Yes but to what extent is something people fight about constantly. Technically best material to build a cabs from would be MDF because its so rigid and void free by design. However it doesnt stand abuse nor moisture and some claim it sounds "dead" though I seriously doubt it. Its also fricking heavy. 4x12 MDF cab is a pain in the ass to move around. Better leave it to hifi speakers and subwoofers.

Usually quality cabs are made from birch plywood, preferably good quality void free stuff. It stands abuse and is relatively lightweight. Better stick to that stuff.


+1

mdf is heavy, i have also heard it is not the most durable and it'll soak up moisture. baltic birch is still a void free ply, lighter, a bit more durable and not as susceptible to moisture. so most people use that.
punk isn't dead, it's always smelled that way.

"A perfection of means, and confusion of aims, seems to be our main problem."
-ae
#30
Quote by Jayerrr
is it better to build a cab myself and buy the speakers or to buy one? I'd like to have a 4x12

The Harley Benton G412 Vintage is a good cab. The speakers alone are almost the price of the entire cab. The cab is made of Plywood and if you do build a cab, the materials and speakers will cost way more than the HB cab loaded with V30's

I mean it is your money, but not getting a decent cab loaded with good speakers because you have heard they suck is not a smart way to look at it.

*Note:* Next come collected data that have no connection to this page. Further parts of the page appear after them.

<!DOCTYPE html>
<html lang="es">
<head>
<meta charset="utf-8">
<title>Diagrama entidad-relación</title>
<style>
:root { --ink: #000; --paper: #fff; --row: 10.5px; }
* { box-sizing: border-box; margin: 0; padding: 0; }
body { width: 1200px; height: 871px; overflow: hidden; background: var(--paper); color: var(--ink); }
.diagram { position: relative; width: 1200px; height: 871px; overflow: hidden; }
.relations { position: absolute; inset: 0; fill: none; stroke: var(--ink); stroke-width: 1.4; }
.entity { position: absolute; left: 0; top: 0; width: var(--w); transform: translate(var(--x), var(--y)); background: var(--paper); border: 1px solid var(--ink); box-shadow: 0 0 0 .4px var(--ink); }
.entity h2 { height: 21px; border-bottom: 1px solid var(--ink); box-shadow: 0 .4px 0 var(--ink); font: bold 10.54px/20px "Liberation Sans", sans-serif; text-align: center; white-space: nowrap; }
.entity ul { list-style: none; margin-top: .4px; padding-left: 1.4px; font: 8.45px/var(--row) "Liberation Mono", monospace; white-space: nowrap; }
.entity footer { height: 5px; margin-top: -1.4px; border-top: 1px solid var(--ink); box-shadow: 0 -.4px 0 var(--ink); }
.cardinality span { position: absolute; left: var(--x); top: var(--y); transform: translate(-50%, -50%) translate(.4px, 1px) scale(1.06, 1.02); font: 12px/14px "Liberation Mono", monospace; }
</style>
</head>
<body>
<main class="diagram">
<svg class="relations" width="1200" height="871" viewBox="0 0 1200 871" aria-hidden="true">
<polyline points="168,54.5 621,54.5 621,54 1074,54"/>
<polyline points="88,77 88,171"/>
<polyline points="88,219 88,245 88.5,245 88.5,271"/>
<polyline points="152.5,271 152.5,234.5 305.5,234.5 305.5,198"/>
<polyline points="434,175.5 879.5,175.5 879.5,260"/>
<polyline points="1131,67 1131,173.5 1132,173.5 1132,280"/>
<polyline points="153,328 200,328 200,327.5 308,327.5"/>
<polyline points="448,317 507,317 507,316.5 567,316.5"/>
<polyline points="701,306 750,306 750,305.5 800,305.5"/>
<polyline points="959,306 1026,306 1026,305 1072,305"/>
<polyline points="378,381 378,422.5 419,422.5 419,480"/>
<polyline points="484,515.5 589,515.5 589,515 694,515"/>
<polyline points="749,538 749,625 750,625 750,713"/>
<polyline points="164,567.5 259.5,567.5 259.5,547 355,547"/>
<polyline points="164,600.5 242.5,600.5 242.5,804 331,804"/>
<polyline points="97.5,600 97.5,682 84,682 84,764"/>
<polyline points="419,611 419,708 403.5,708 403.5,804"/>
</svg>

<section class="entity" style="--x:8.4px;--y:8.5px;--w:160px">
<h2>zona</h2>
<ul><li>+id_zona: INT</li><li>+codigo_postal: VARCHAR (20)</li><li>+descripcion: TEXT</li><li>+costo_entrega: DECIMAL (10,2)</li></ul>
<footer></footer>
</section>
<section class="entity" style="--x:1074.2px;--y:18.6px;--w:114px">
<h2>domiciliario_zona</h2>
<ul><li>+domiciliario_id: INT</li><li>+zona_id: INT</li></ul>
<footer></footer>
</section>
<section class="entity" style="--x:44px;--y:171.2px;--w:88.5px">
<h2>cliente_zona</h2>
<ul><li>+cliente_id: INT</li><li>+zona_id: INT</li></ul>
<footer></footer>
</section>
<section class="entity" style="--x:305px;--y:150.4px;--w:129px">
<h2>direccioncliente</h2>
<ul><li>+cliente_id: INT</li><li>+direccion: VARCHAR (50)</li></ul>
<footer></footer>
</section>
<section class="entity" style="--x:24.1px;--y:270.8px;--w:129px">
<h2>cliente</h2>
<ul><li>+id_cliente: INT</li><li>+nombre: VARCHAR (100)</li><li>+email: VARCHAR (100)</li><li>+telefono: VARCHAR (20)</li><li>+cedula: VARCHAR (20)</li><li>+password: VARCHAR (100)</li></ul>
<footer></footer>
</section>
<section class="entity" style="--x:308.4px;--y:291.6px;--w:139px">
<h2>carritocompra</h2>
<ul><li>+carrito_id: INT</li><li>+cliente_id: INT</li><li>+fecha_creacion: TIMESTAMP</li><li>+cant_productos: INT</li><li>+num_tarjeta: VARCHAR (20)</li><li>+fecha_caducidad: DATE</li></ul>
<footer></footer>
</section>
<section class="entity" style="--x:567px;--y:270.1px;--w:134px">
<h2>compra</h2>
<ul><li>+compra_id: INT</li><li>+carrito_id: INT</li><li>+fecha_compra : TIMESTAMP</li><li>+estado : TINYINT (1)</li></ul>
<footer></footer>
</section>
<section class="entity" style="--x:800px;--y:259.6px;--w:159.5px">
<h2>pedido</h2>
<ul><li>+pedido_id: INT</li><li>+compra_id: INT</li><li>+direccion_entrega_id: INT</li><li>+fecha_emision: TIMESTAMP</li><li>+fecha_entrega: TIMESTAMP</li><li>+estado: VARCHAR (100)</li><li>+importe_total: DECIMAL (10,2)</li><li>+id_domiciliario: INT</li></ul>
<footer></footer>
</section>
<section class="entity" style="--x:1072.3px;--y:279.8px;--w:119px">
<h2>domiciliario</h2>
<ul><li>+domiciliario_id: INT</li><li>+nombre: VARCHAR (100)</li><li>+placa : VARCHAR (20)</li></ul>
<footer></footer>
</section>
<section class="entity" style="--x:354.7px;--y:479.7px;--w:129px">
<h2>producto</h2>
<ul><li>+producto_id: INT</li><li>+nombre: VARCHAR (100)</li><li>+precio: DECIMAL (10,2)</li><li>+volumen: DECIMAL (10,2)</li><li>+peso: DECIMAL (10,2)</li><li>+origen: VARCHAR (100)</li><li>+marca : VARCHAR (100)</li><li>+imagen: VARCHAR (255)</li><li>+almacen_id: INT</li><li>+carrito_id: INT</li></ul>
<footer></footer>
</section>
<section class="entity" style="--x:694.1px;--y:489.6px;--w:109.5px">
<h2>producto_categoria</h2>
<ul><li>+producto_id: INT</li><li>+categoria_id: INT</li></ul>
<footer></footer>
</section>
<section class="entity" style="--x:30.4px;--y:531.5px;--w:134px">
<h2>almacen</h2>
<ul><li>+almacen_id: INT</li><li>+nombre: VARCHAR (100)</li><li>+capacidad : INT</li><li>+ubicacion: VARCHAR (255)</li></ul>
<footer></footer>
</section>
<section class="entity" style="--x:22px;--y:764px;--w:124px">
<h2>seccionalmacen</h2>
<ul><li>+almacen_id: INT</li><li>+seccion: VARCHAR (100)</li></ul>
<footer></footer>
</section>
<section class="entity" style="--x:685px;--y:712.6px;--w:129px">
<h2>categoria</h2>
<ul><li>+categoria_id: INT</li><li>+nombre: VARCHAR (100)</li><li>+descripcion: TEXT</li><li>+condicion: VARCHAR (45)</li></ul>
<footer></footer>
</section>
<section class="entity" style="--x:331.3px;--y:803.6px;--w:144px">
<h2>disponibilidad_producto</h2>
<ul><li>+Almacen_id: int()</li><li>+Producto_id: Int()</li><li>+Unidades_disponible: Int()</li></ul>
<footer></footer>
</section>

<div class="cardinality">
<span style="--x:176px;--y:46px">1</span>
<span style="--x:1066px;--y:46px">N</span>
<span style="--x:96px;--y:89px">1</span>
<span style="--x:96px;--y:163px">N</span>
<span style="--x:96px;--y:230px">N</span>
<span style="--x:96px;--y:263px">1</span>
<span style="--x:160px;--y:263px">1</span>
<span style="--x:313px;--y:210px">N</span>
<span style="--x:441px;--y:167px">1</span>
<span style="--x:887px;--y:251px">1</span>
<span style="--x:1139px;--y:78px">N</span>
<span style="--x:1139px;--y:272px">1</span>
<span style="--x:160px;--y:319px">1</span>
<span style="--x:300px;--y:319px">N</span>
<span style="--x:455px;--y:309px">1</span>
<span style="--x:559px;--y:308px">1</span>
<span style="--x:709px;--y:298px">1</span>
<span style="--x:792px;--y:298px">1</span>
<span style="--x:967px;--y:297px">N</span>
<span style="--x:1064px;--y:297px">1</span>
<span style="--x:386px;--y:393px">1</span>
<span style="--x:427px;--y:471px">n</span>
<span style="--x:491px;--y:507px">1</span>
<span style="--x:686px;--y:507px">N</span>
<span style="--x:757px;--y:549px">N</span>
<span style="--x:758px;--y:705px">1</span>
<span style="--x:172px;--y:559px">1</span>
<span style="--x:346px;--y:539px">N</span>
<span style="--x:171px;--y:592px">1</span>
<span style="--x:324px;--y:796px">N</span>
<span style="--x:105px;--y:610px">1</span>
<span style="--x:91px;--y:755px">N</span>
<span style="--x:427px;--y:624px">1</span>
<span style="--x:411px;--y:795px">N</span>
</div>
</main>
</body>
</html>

Buy the HB cab and if you don't like the cab, build your own and use the V30's from the HB. But at least you will have a cab for now.
2002 PRS CE22
2013 G&L ASAT Deluxe
2009 Epiphone G-400 (SH-4)
Marshall JCM2000 DSL100
Krank 1980 Jr 20watt
Krank Rev 4x12 (eminence V12)
GFS Greenie/Digitech Bad Monkey
Morley Bad Horsie 2
MXR Smart Gate